Part 4 of 4.
I actually think that this aspect is what brings a lot of the appeal to this outlaw and ties the other elements together.
Robin is an outlaw. A wolfs-head. This means that anyone can kill him on sight and will be rewarded for doing so. Have you ever lived with that hanging over you? In some of the stories I’ve read (Howard Pyle, Robin McKinley), he’s outlawed with good reason--for killing a man (provoked or not, I think we can mostly agree that this is wrong!). In another fair amount of them, he’s outlawed for killing a deer. Yes, this was law. Yes, it looks pretty silly to us today. In most of the ones that I read and enjoy, though, he was outlawed for different reasons--being at the wrong place at the wrong time, in general being on the “wrong side” of authority--usually for doing right, a victim of political expansion by the bad guys, or even as a matter of choice.
Whatever the case, this makes Robin the “criminal” hero, which makes him fascinating--and courageous. In the cases where he is outlawed for either good or bad reasons, he doesn’t take that and go the way of normal outlaws--killing and stealing at will--but chooses to take a stand from his hunted and hiding position for what is right and just. He doesn’t have to do that. If he’d leave alone corrupt authority and hid away in the woods all the time, he’d probably be left alone. Certainly he wouldn’t have 100 marks on his head.

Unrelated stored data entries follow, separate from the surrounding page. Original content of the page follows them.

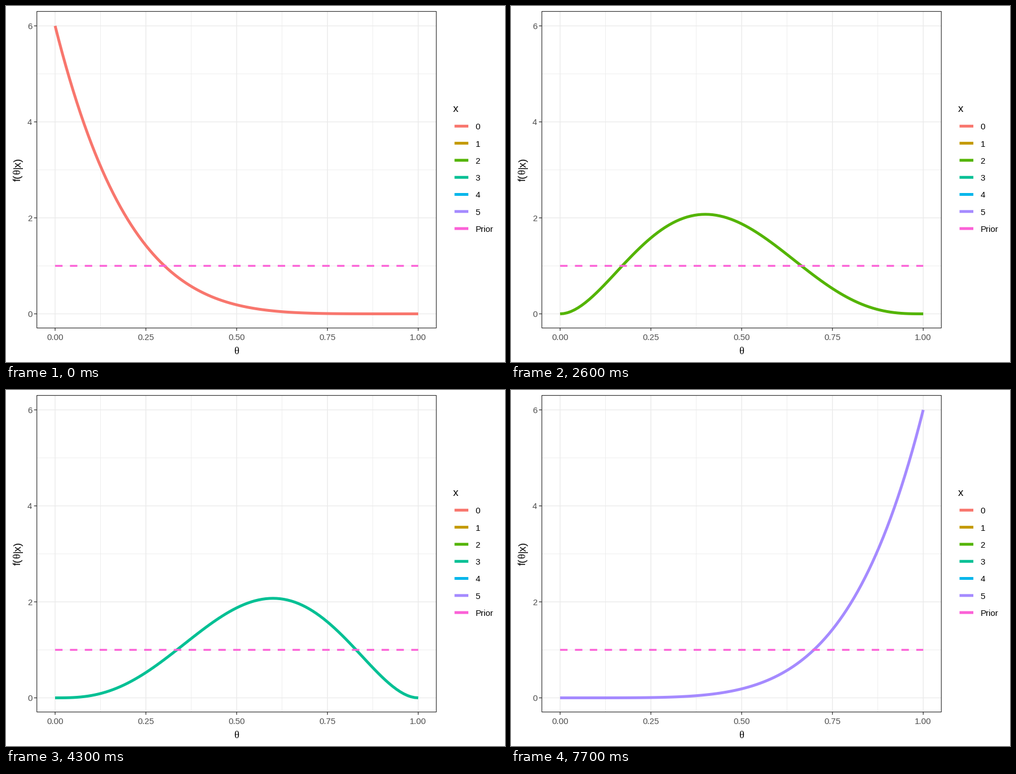
Animation, 885 px wide and 632 px high, one loop 9.3 s. Source, as a matplotlib script:

```python
import math

import matplotlib.pyplot as plt
import numpy as np
from matplotlib.animation import FuncAnimation

W, H, DPI = 885, 632, 100
PX = 72 / DPI  # points per pixel
COLORS = ["#F8766D", "#C49A00", "#53B400", "#00C094", "#00B6EB", "#A58AFF", "#FB61D7"]
LABELS = ["0", "1", "2", "3", "4", "5", "Prior"]
LEFT, RIGHT, TOP, BOTTOM = 54.7, 763.2, 9.6, 571.6

INTERVAL = 100
FRAMES = 93
STARTS = [0, 9, 26, 43, 60, 77]
TRIALS = 5

fig = plt.figure(figsize=(W / DPI, H / DPI), dpi=DPI, facecolor="white")
ax = fig.add_axes([0, 0, 1, 1])
ax.set(xlim=(0, W), ylim=(H, 0))
ax.axis("off")


def px_x(theta):
    return 87.1 + 644 * theta


def px_y(density):
    return 546.5 - 85.2 * density


def line(xs, ys, color, width, **kw):
    kw.setdefault("solid_capstyle", "butt")
    return ax.plot(xs, ys, color=color, lw=width * PX, snap=False, **kw)[0]


def text(x, y, s, size=15, color="black", font="Liberation Sans", **kw):
    return ax.text(x, y, s, fontsize=size * PX, color=color, family=font,
                   va="baseline", **kw)


def grid(x_values, y_values, width):
    for v in y_values:
        line([LEFT, RIGHT], [px_y(v)] * 2, "#EBEBEB", width, zorder=1)
    for v in x_values:
        line([px_x(v)] * 2, [TOP, BOTTOM], "#EBEBEB", width, zorder=1)


def posterior(x):
    """Beta(x + 1, 6 - x) density curve in pixels."""
    theta = np.linspace(0, 1, 101)
    density = (TRIALS + 1) * math.comb(TRIALS, x) * theta**x * (1 - theta)**(TRIALS - x)
    return px_x(theta), px_y(density)


# Panel
x_ticks, y_ticks = [0, 0.25, 0.5, 0.75, 1], [0, 2, 4, 6]
grid([0.125, 0.375, 0.625, 0.875], [1, 3, 5], 0.8)
grid(x_ticks, y_ticks, 1.4)
line([LEFT, RIGHT, RIGHT, LEFT, LEFT], [TOP, TOP, BOTTOM, BOTTOM, TOP],
     "#333333", 1.2, zorder=5, solid_joinstyle="miter")

for v in x_ticks:
    line([px_x(v)] * 2, [BOTTOM, BOTTOM + 5], "#333333", 1.3)
    text(px_x(v), 592.7, f"{v:.2f}", color="#4D4D4D", ha="center")
for v in y_ticks:
    line([LEFT - 5, LEFT], [px_y(v)] * 2, "#333333", 1.3)
    text(46.5, px_y(v) + 5.7, str(v), color="#4D4D4D", ha="right")

# Axis titles
text(408.8, 618, "θ", 18.6, font="Liberation Serif", ha="center")
for y, s, font in [(310.8, "f(", "Sans"), (299, "θ", "Serif"), (288.8, "|x)", "Sans")]:
    text(25.5, y, s, 18.6, font=f"Liberation {font}", rotation=90,
         rotation_mode="anchor", ha="left")

# Legend
text(792.5, 188, "x", 18.6)
for i, (label, color) in enumerate(zip(LABELS, COLORS)):
    y = 213.3 + 30.3 * i
    line([795.5, 820], [y, y], color, 5)
    text(832.6, y + 6, label)

curve = line([], [], COLORS[0], 5, zorder=3, solid_joinstyle="round")
line([px_x(0), px_x(1)], [px_y(1)] * 2, COLORS[-1], 3.29, zorder=4,
     linestyle=(0, (4, 4)), dash_capstyle="butt")


def update(frame):
    x = sum(frame >= start for start in STARTS) - 1
    curve.set_data(*posterior(x))
    curve.set_color(COLORS[x])
    return [curve]


anim = FuncAnimation(fig, update, frames=FRAMES, interval=INTERVAL,
                     repeat=True, repeat_delay=0)
plt.show()
```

So, underneath the rashness and stupidity of things like eating in the Sheriff’s house under the guise of a potter and going to tournaments to win golden arrows, choosing to challenge that stranger on the bridge, and marching into Prince John’s presence with a king’s deer on your back--there is a thread of true courage, one to be admired. And laughing at yourself? Can you get more courageous then doing what might be laughable and then laughing at it? There are also the more obviously noble enterprises of saving poachers from hangings, gathering the king’s ransom, and rescuing captured friends.
As I said in the Justice post, Robin Hood does what’s right no matter the cost. He shouts to the world what is wrong and unjust. That’s not even just a nice cliché to repeat, because his actions do literally cost him his life. Way at the end, when you think all his political enemies are dead and he’s free and pardoned--one strike, and he’s gone, bleeding to death in an abbey. But he chose that, when he was young and strong--and unwilling to just let evil be.
I'm not sure where I originally found this image, but it's from the 1938 Robin Hood by Warner Bros. (Errol Flynn = Best Robin Hood Evah. Besides mine of course.)